Work item:
Please print each entry below exactly as it reads.

Material shown:
——————————
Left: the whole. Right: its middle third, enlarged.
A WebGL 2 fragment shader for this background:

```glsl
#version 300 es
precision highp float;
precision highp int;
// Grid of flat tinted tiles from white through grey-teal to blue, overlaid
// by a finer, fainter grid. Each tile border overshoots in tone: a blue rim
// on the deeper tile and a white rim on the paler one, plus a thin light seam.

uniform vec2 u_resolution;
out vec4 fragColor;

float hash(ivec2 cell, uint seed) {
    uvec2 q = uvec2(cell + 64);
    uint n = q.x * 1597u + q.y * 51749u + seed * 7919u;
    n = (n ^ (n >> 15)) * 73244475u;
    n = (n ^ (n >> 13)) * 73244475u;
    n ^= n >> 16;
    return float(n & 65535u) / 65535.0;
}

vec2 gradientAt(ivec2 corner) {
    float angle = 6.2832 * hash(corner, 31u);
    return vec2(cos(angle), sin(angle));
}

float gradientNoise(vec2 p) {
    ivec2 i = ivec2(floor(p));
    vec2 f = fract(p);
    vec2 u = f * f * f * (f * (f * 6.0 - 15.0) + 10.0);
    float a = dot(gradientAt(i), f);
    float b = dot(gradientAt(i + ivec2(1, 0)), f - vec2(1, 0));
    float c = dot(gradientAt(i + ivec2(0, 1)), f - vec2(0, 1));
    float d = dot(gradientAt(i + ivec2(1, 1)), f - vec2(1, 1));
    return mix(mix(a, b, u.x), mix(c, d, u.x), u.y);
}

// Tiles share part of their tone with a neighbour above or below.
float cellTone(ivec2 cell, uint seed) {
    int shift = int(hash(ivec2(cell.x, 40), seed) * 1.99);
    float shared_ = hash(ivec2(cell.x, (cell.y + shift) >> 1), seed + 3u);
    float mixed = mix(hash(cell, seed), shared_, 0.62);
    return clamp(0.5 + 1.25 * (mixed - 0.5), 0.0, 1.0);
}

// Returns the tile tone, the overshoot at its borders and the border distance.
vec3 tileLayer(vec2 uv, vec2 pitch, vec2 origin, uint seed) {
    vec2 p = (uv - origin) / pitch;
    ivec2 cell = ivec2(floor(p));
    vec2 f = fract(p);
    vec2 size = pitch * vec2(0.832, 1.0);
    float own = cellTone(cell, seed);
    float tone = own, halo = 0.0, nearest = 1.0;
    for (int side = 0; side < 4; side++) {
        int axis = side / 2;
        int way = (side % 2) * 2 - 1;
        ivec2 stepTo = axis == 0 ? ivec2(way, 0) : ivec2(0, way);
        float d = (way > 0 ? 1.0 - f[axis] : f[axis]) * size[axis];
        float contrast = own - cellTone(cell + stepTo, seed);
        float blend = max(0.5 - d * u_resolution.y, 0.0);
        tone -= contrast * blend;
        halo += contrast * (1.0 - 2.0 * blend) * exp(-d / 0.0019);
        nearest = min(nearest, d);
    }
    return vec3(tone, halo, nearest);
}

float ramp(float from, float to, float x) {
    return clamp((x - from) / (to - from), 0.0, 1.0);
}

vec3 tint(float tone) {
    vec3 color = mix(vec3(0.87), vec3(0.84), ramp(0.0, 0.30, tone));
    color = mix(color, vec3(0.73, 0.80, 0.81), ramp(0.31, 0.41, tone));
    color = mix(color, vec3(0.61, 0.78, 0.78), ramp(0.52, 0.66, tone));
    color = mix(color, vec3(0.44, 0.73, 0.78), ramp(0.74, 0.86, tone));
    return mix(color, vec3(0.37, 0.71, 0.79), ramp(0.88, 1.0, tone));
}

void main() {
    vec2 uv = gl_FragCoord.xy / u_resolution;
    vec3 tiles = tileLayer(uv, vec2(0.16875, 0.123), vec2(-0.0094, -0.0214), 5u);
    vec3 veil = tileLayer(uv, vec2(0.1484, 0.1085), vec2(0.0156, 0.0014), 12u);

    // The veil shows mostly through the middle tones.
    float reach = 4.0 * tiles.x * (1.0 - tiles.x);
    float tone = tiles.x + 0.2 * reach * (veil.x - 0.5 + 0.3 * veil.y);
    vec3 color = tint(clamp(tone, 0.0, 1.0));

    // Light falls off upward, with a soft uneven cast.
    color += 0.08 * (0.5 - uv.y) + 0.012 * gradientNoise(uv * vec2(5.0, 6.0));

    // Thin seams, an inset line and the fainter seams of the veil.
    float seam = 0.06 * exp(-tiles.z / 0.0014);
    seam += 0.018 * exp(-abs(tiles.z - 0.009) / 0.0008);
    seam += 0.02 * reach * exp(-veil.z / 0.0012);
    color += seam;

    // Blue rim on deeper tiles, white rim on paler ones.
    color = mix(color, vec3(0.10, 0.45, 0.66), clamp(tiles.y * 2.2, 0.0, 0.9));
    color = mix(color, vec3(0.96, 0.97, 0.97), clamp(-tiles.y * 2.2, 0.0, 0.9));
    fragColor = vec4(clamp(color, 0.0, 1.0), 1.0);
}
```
——————————
Written solution:
Left: the whole. Right: its middle third, enlarged.
A WebGL 2 fragment shader for this background:

```glsl
#version 300 es
precision highp float;
precision highp int;
// Grid of flat tinted tiles from white through grey-teal to blue, overlaid
// by a finer, fainter grid. Each tile border overshoots in tone: a blue rim
// on the deeper tile and a white rim on the paler one, plus a thin light seam.

uniform vec2 u_resolution;
out vec4 fragColor;

float hash(ivec2 cell, uint seed) {
    uvec2 q = uvec2(cell + 64);
    uint n = q.x * 1597u + q.y * 51749u + seed * 7919u;
    n = (n ^ (n >> 15)) * 73244475u;
    n = (n ^ (n >> 13)) * 73244475u;
    n ^= n >> 16;
    return float(n & 65535u) / 65535.0;
}

vec2 gradientAt(ivec2 corner) {
    float angle = 6.2832 * hash(corner, 31u);
    return vec2(cos(angle), sin(angle));
}

float gradientNoise(vec2 p) {
    ivec2 i = ivec2(floor(p));
    vec2 f = fract(p);
    vec2 u = f * f * f * (f * (f * 6.0 - 15.0) + 10.0);
    float a = dot(gradientAt(i), f);
    float b = dot(gradientAt(i + ivec2(1, 0)), f - vec2(1, 0));
    float c = dot(gradientAt(i + ivec2(0, 1)), f - vec2(0, 1));
    float d = dot(gradientAt(i + ivec2(1, 1)), f - vec2(1, 1));
    return mix(mix(a, b, u.x), mix(c, d, u.x), u.y);
}

// Tiles share part of their tone with a neighbour above or below.
float cellTone(ivec2 cell, uint seed) {
    int shift = int(hash(ivec2(cell.x, 40), seed) * 1.99);
    float shared_ = hash(ivec2(cell.x, (cell.y + shift) >> 1), seed + 3u);
    float mixed = mix(hash(cell, seed), shared_, 0.62);
    return clamp(0.5 + 1.25 * (mixed - 0.5), 0.0, 1.0);
}

// Returns the tile tone, the overshoot at its borders and the border distance.
vec3 tileLayer(vec2 uv, vec2 pitch, vec2 origin, uint seed) {
    vec2 p = (uv - origin) / pitch;
    ivec2 cell = ivec2(floor(p));
    vec2 f = fract(p);
    vec2 size = pitch * vec2(0.832, 1.0);
    float own = cellTone(cell, seed);
    float tone = own, halo = 0.0, nearest = 1.0;
    for (int side = 0; side < 4; side++) {
        int axis = side / 2;
        int way = (side % 2) * 2 - 1;
        ivec2 stepTo = axis == 0 ? ivec2(way, 0) : ivec2(0, way);
        float d = (way > 0 ? 1.0 - f[axis] : f[axis]) * size[axis];
        float contrast = own - cellTone(cell + stepTo, seed);
        float blend = max(0.5 - d * u_resolution.y, 0.0);
        tone -= contrast * blend;
        halo += contrast * (1.0 - 2.0 * blend) * exp(-d / 0.0019);
        nearest = min(nearest, d);
    }
    return vec3(tone, halo, nearest);
}

float ramp(float from, float to, float x) {
    return clamp((x - from) / (to - from), 0.0, 1.0);
}

vec3 tint(float tone) {
    vec3 color = mix(vec3(0.87), vec3(0.84), ramp(0.0, 0.30, tone));
    color = mix(color, vec3(0.73, 0.80, 0.81), ramp(0.31, 0.41, tone));
    color = mix(color, vec3(0.61, 0.78, 0.78), ramp(0.52, 0.66, tone));
    color = mix(color, vec3(0.44, 0.73, 0.78), ramp(0.74, 0.86, tone));
    return mix(color, vec3(0.37, 0.71, 0.79), ramp(0.88, 1.0, tone));
}

void main() {
    vec2 uv = gl_FragCoord.xy / u_resolution;
    vec3 tiles = tileLayer(uv, vec2(0.16875, 0.123), vec2(-0.0094, -0.0214), 5u);
    vec3 veil = tileLayer(uv, vec2(0.1484, 0.1085), vec2(0.0156, 0.0014), 12u);

    // The veil shows mostly through the middle tones.
    float reach = 4.0 * tiles.x * (1.0 - tiles.x);
    float tone = tiles.x + 0.2 * reach * (veil.x - 0.5 + 0.3 * veil.y);
    vec3 color = tint(clamp(tone, 0.0, 1.0));

    // Light falls off upward, with a soft uneven cast.
    color += 0.08 * (0.5 - uv.y) + 0.012 * gradientNoise(uv * vec2(5.0, 6.0));

    // Thin seams, an inset line and the fainter seams of the veil.
    float seam = 0.06 * exp(-tiles.z / 0.0014);
    seam += 0.018 * exp(-abs(tiles.z - 0.009) / 0.0008);
    seam += 0.02 * reach * exp(-veil.z / 0.0012);
    color += seam;

    // Blue rim on deeper tiles, white rim on paler ones.
    color = mix(color, vec3(0.10, 0.45, 0.66), clamp(tiles.y * 2.2, 0.0, 0.9));
    color = mix(color, vec3(0.96, 0.97, 0.97), clamp(-tiles.y * 2.2, 0.0, 0.9));
    fragColor = vec4(clamp(color, 0.0, 1.0), 1.0);
}
```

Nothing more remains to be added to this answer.